“Glamorous premieres are nothing new to Hollywood, but according to some observers, Hollywood outdid itself on the opening of Judy Garland's new film, A Star is Born. Searchlights streaked the night sky above the Pantages Theater and 30,000 people jammed the streets to watch a galaxy of stars pour in to honor Judy.”—from Magnum Photos distribution sheet

For the latest installment in a regular series copresented with the Magnum Photos Archive and edited by John Jacob, we feature stunning photographs by Dennis Stock of "one of the biggest street carnivals of all time"—the 1954 premiere of the classic film A Star is Born.

New York City native Dennis Stock (1928–2010) left home at 17 to join the United States Navy. In 1947, he became an apprentice to Life magazine photographer Gjon Mili and won first prize in the publication’s Young Photographers contest. He joined the photographic cooperative Magnum Photos in 1951. Stock is perhaps best known for his iconic photographs of Hollywood stars, most notably James Dean, as well as his lively portraits of jazz musicians such as Louis Armstrong, Billie Holiday, Gene Krupa, and Duke Ellington, which were published in the book Jazz Street (Doubleday, 1960). In 1968, Stock took a one-year leave of absence from Magnum to create the film-production company Visual Objectives, where he shot several documentaries.

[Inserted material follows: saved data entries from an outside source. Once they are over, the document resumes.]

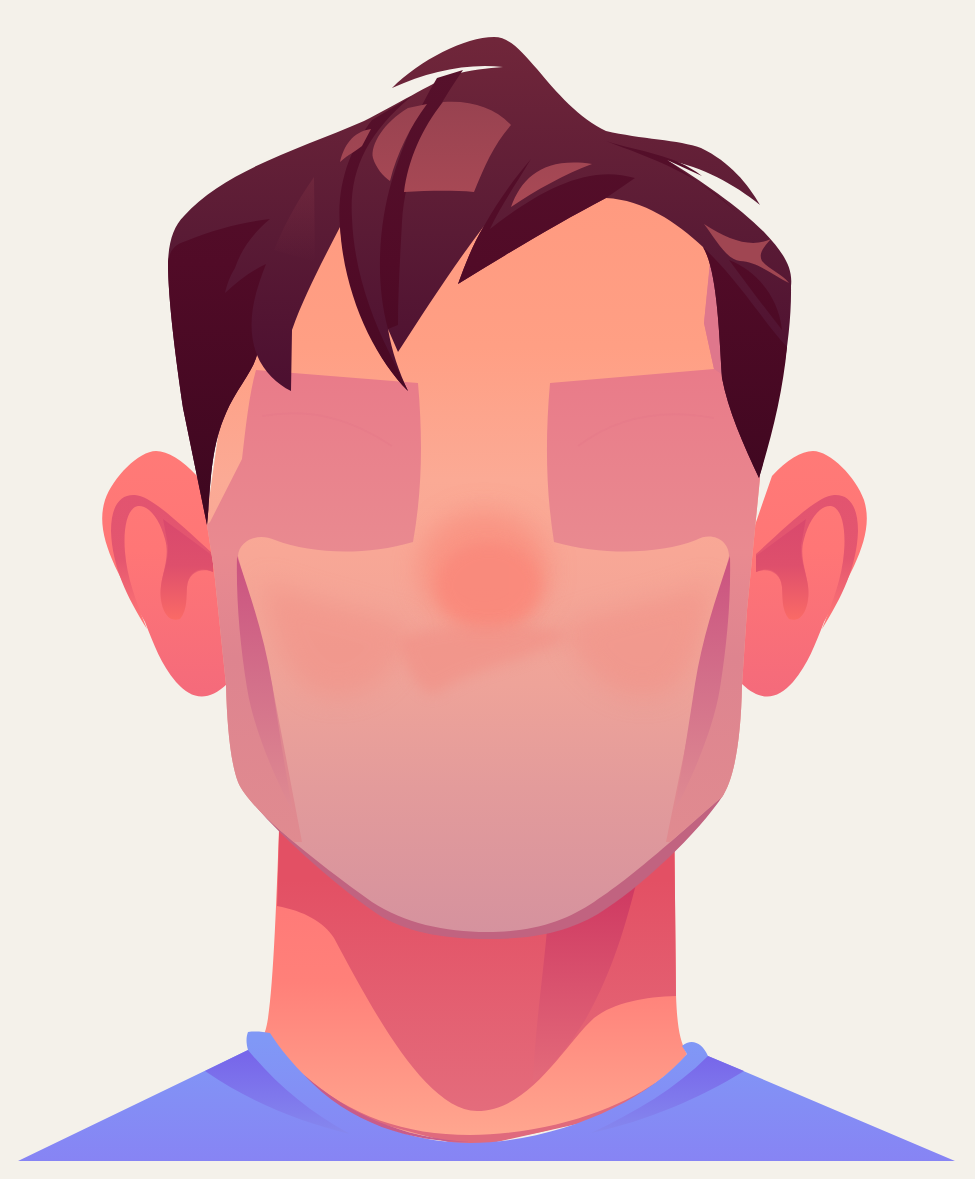
<!DOCTYPE html>
<html lang="en">
<head>
<meta charset="utf-8">
<title>Faceless portrait</title>
<style>
:root{
  --paper:#f4f1ea;
  --hair-top:#70263a; --hair-mid:#5a1b35; --hair-deep:#480822; --hair-shine:#a04652;
  --skin-warm:#ff9a80; --skin-peach:#fbaa95; --skin-mauve:#d5929e;
  --side-top:#e97b89; --side-low:#e08b90; --jaw:#c16380;
  --neck-light:#ff7a78; --neck-peach:#ffa68f; --neck-shade:#e35064; --neck-deep:#cf3a62;
  --ear-top:#ff7a77; --ear-low:#f46a7b; --ear-deep:#d63f6a;
  --shirt-top:#8098f6; --shirt-low:#8784f4; --shirt-fold:#7766ea;
}
html,body{margin:0;width:975px;height:1179px;overflow:hidden;background:var(--paper)}
svg{display:block}
</style>
</head>
<body>
<svg width="975" height="1179" viewBox="0 0 975 1179" role="img" aria-label="Drawn head and shoulders of a dark-haired man without facial features">
  <defs>
    <linearGradient id="hairFill" gradientUnits="userSpaceOnUse" x1="0" y1="40" x2="0" y2="390">
      <stop offset="0" stop-color="var(--hair-top)"/><stop offset=".55" stop-color="var(--hair-mid)"/><stop offset="1" stop-color="#4c0f30"/>
    </linearGradient>
    <linearGradient id="hairShade" gradientUnits="userSpaceOnUse" x1="0" y1="70" x2="0" y2="500">
      <stop offset="0" stop-color="#56112b"/><stop offset=".45" stop-color="#510b27"/><stop offset="1" stop-color="#3f0720"/>
    </linearGradient>
    <linearGradient id="shineFill" gradientUnits="userSpaceOnUse" x1="0" y1="100" x2="0" y2="200">
      <stop offset="0" stop-color="#984250"/><stop offset="1" stop-color="#a84955"/>
    </linearGradient>
    <linearGradient id="lockGlow" x1="0" y1="0" x2="0" y2="1">
      <stop offset="0" stop-color="#8d3a4a" stop-opacity=".3"/><stop offset="1" stop-color="#8d3a4a" stop-opacity="0"/>
    </linearGradient>
    <linearGradient id="faceFill" gradientUnits="userSpaceOnUse" x1="0" y1="200" x2="0" y2="935">
      <stop offset="0" stop-color="var(--skin-warm)"/><stop offset=".2" stop-color="#ff9f84"/>
      <stop offset=".38" stop-color="var(--skin-peach)"/><stop offset=".48" stop-color="#f8a796"/>
      <stop offset=".66" stop-color="#eea399"/><stop offset=".8" stop-color="#e39b9b"/><stop offset="1" stop-color="var(--skin-mauve)"/>
    </linearGradient>
    <linearGradient id="sideFill" gradientUnits="userSpaceOnUse" x1="0" y1="370" x2="0" y2="850">
      <stop offset="0" stop-color="var(--side-top)"/><stop offset=".38" stop-color="#e98a90"/>
      <stop offset=".6" stop-color="#de848f"/><stop offset="1" stop-color="var(--side-low)"/>
    </linearGradient>
    <linearGradient id="creaseFill" x1="0" y1="0" x2="0" y2="1">
      <stop offset="0" stop-color="#cb527f"/><stop offset=".5" stop-color="#d3708a"/><stop offset="1" stop-color="#df8b92"/>
    </linearGradient>
    <linearGradient id="neckFill" gradientUnits="userSpaceOnUse" x1="0" y1="900" x2="0" y2="1135">
      <stop offset="0" stop-color="var(--neck-light)"/><stop offset=".35" stop-color="#ff8079"/><stop offset="1" stop-color="var(--neck-peach)"/>
    </linearGradient>
    <linearGradient id="neckShade" gradientUnits="userSpaceOnUse" x1="0" y1="880" x2="0" y2="1112">
      <stop offset="0" stop-color="var(--neck-shade)"/><stop offset="1" stop-color="#e46c7c"/>
    </linearGradient>
    <linearGradient id="neckDeep" gradientUnits="userSpaceOnUse" x1="0" y1="890" x2="0" y2="1080">
      <stop offset="0" stop-color="var(--neck-deep)"/><stop offset="1" stop-color="#e36a7a"/>
    </linearGradient>
    <linearGradient id="earFill" gradientUnits="userSpaceOnUse" x1="0" y1="450" x2="0" y2="700">
      <stop offset="0" stop-color="var(--ear-top)"/><stop offset=".4" stop-color="#ff7676"/><stop offset="1" stop-color="var(--ear-low)"/>
    </linearGradient>
    <linearGradient id="earRim" gradientUnits="userSpaceOnUse" x1="0" y1="495" x2="0" y2="622">
      <stop offset="0" stop-color="#e25470"/><stop offset=".5" stop-color="#e4566f"/><stop offset="1" stop-color="#ff7676"/>
    </linearGradient>
    <linearGradient id="earHollow" gradientUnits="userSpaceOnUse" x1="0" y1="520" x2="0" y2="620">
      <stop offset="0" stop-color="#d9496d"/><stop offset=".45" stop-color="#de4f6c"/><stop offset="1" stop-color="#fa6a66"/>
    </linearGradient>
    <linearGradient id="shirtFill" gradientUnits="userSpaceOnUse" x1="0" y1="1040" x2="0" y2="1161">
      <stop offset="0" stop-color="var(--shirt-top)"/><stop offset="1" stop-color="var(--shirt-low)"/>
    </linearGradient>
    <linearGradient id="foldFill" gradientUnits="userSpaceOnUse" x1="0" y1="1055" x2="0" y2="1134">
      <stop offset="0" stop-color="var(--shirt-fold)"/><stop offset="1" stop-color="#8688ee"/>
    </linearGradient>
    <filter id="soft" x="-40%" y="-40%" width="180%" height="180%"><feGaussianBlur stdDeviation="13"/></filter>
    <filter id="softer" x="-40%" y="-60%" width="180%" height="220%"><feGaussianBlur stdDeviation="7"/></filter>
    <path id="headShape" d="M209 500L207 525L214 570L226 685C227 728 231 764 238 782C250 812 330 872 372 902C404 923 445 932 487 932C535 932 567 920 594 902C640 872 700 815 722 797C734 780 741 740 742 685L747 610L760 478L738 340L700 215L610 180L340 200L230 350Z"/>
    <clipPath id="headClip"><use href="#headShape"/></clipPath>
    <g id="ear">
      <path fill="url(#earFill)" d="M197 476C182 460 168 451 156 451C139 451 113 477 105 500C94 535 117 572 145 622C154 645 161 664 176 682C192 700 208 702 227 684L240 600Z"/>
      <path fill="url(#earRim)" d="M147 629C127 597 112 566 111 531C111 506 120 494 135 495C151 496 178 522 213 554L213 572C201 567 188 573 187 587C186 597 187 609 180 619C166 624 158 604 161 586C163 570 170 556 165 539C160 520 149 505 138 506C127 508 123 529 125 552C127 578 136 601 147 629Z"/>
      <path fill="url(#earHollow)" d="M163 519L213 556L213 572C198 565 188 574 187 587C186 597 188 609 180 619C166 624 159 605 161 586C163 570 171 556 167 540Z"/>
    </g>
    <path id="crease" fill="url(#creaseFill)" d="M237 556C252 600 265 640 272 684C279 730 286 775 293 812C276 780 254 731 247 688C240 644 236 600 237 556Z"/>
  </defs>

  <rect width="975" height="1179" fill="var(--paper)"/>

  <g id="neck">
    <path fill="url(#neckFill)" d="M280 800L674 800L676 995C677 1022 679 1040 687 1054C660 1090 570 1140 470 1140C390 1140 310 1100 264 1034C272 1020 276 920 280 800Z"/>
    <path fill="url(#neckShade)" d="M280 800L277 906C304 911 324 922 334 938C370 1005 425 1111 477 1111C530 1111 565 1044 594 1018C615 1002 645 997 676 996L674 800Z"/>
    <path fill="url(#neckDeep)" d="M547 930L638 876C622 942 606 984 584 1022C566 1050 550 1068 533 1082C535 1030 542 985 547 930Z"/>
  </g>

  <g id="shirt">
    <path fill="#e06a7d" d="M304 1075C350 1116 405 1135 470 1135C555 1134 625 1106 662 1078L640 1110L470 1148L330 1110Z"/>
    <path fill="url(#shirtFill)" d="M18 1161L248 1050C246 1043 246 1037 248 1032C256 1031 264 1032 270 1033C312 1098 384 1142 470 1143C560 1142 648 1100 687 1054L682 1046C691 1038 702 1042 708 1056L955 1161Z"/>
    <path fill="url(#foldFill)" d="M205 1071L248 1050C276 1084 309 1112 350 1134C300 1122 250 1102 205 1071Z"/>
    <path fill="url(#foldFill)" d="M744 1071L708 1056C676 1088 636 1112 591 1133C650 1120 700 1098 744 1071Z"/>
    <path fill="#c85c8a" d="M304 1075C350 1124 410 1142 470 1142C400 1138 346 1112 304 1075Z"/>
  </g>

  <g id="ears">
    <use href="#ear"/>
    <use href="#ear" transform="translate(969 0) scale(-1 1)"/>
  </g>

  <g id="face">
    <path fill="var(--jaw)" d="M246 794C270 828 340 890 382 917C412 934 450 939 488 939C535 939 567 932 598 914C640 888 698 834 724 794L480 880Z"/>
    <use href="#headShape" fill="url(#faceFill)"/>
    <g clip-path="url(#headClip)">
      <g id="blush" fill="#f28e84">
        <ellipse cx="484" cy="570" rx="66" ry="60" fill="#f98e7e" opacity=".75" filter="url(#soft)"/>
        <ellipse cx="489" cy="586" rx="52" ry="43" fill="#fb8578" opacity=".65" filter="url(#softer)"/>
        <path opacity=".5" filter="url(#soft)" d="M262 580C310 600 360 608 410 626C400 672 370 700 330 696C290 692 272 640 262 580Z"/>
        <path opacity=".5" filter="url(#soft)" d="M712 580C670 600 610 608 564 626C580 672 612 700 652 696C690 692 704 640 712 580Z"/>
        <path opacity=".6" filter="url(#softer)" d="M398 640C440 618 530 622 570 634C540 660 480 664 434 694C418 692 406 670 398 640Z"/>
      </g>
      <path id="left-side" fill="url(#sideFill)" d="M256 370L418 383C423 440 422 492 413 542C365 556 312 554 275 540C257 532 239 541 238 556L272 684L302 842L200 842L200 530L210 522L242 459C246 425 249 395 256 370Z"/>
      <path id="right-side" fill="url(#sideFill)" d="M550 383L714 369L704 323L710 265L780 320L780 842L666 842L698 684L729 556C729 541 713 531 696 540C660 554 604 556 554 542C546 492 545 440 550 383Z"/>
      <path fill="#df778c" d="M710 262L704 323L714 369L730 380L722 280Z"/>
      <path fill="none" stroke="#e17687" stroke-width="2" opacity=".35" d="M262 416C310 408 350 418 392 446M578 446C615 418 660 408 714 418"/>
      <use href="#crease"/>
      <use href="#crease" transform="translate(967 0) scale(-1 1)"/>
    </g>
  </g>

  <g id="hair">
    <path id="hair-mass" fill="url(#hairFill)" d="M207 525L183 408C176 360 168 300 168 262C169 240 174 226 184 216C225 170 300 149 364 121C396 105 430 84 452 75C470 70 488 68 503 67C465 63 428 72 392 88C420 60 465 37 494 37C510 37 522 52 537 69C556 92 580 119 606 131C640 139 680 140 701 148C730 162 748 184 760 205C734 184 703 167 667 160C700 180 738 206 764 232C784 253 793 268 791 286C792 345 776 414 759 478C743 444 728 410 722 378C719 330 717 270 703 247C676 222 644 200 606 198C560 222 510 252 458 284C466 262 474 242 484 226C452 268 424 312 398 352L388 329C392 352 399 372 408 391C374 357 347 295 340 227C322 262 304 296 292 330L291 391C277 384 264 372 257 355C252 373 235 391 226 413C210 449 211 485 207 525Z"/>
    <g id="hair-shade" fill="url(#hairShade)">
      <path d="M207 525L183 408C176 360 168 300 168 262C170 250 174 245 186 241C215 229 244 222 270 219C252 234 241 250 235 268C229 278 227 285 225 293C238 281 251 271 266 264C255 292 245 324 257 355C252 373 235 391 226 413C210 449 211 485 207 525Z"/>
      <path d="M412 96C366 134 349 172 352 218C354 270 371 315 388 350L408 391C374 357 344 295 340 227C336 184 351 147 372 120Z"/>
      <path d="M437 78L463 70C426 123 405 172 402 222C400 260 398 292 398 325L388 329C374 278 380 220 392 180C403 143 418 110 437 78Z"/>
      <path d="M458 284C466 262 474 242 484 226C498 201 513 180 531 159C516 184 500 207 490 229C540 190 588 164 635 178L606 198C560 222 510 252 458 284Z"/>
      <path d="M606 141C640 152 674 154 702 176L667 160C692 178 720 196 738 214C700 174 650 158 606 141Z"/>
      <path d="M703 247C740 282 762 320 787 347C783 390 773 432 759 478C743 444 728 410 722 378C719 330 717 270 703 247Z"/>
      <path d="M729 260C755 270 778 295 782 330C768 312 748 286 729 260Z"/>
    </g>
    <g id="hair-shine" fill="url(#shineFill)">
      <path d="M443 102C472 100 495 108 511 125C494 144 484 167 474 192C450 190 426 191 404 192C408 160 422 128 443 102Z"/>
      <path d="M427 104L408 108C384 122 370 145 373 158C376 168 383 176 390 181C397 153 410 127 427 104Z"/>
      <path d="M371 129C352 132 344 146 340 162C349 154 356 151 362 146Z"/>
      <path d="M511 207C522 177 544 157 592 164C565 174 536 190 511 207Z"/>
      <path fill="var(--hair-shine)" d="M704 224C730 241 752 248 771 239C764 247 758 253 762 261C770 270 782 274 789 283C773 275 758 262 740 261C727 260 716 240 704 224Z"/>
    </g>
    <path fill="url(#lockGlow)" d="M314 177C298 200 284 225 274 250L315 262Z"/>
  </g>
</svg>
</body>
</html>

He subsequently served as president of Magnum’s film and new-media division in 1969 and 1970. His photographic subjects in the ensuing years included California hippies, landscapes, and the architecture of large cities. Stock taught numerous workshops and exhibited his work widely in France, Germany, Italy, the U.S., and Japan.

John Jacob is the McEvoy Family Curator for Photography at the Smithsonian American Art Museum. He has been director of the Photographic Resource Center at Boston University; director of Legacy Programs at the Magnum Foundation, New York; and director of the Inge Morath Foundation, New York. Jacob’s books include Inge Morath: First Color (2009), Man Ray: Trees + Flowers - Insects Animals (2009), and 2012’s Kodak Girl: From the Martha Cooper Collection, all published by Steidl. Recent exhibitions at the Smithsonian American Art Museum in Washington D.C. include Welcome Home: A Portrait of East Baltimore, 1975–1980 (2021), New on View: Dawoud Bey and William H. Johnson (2020), Trevor Paglen: Sites Unseen (2018), Diane Arbus: A Box of Ten Photographs (2018), and Harlem Heroes: Photographs by Carl Van Vechten (2016).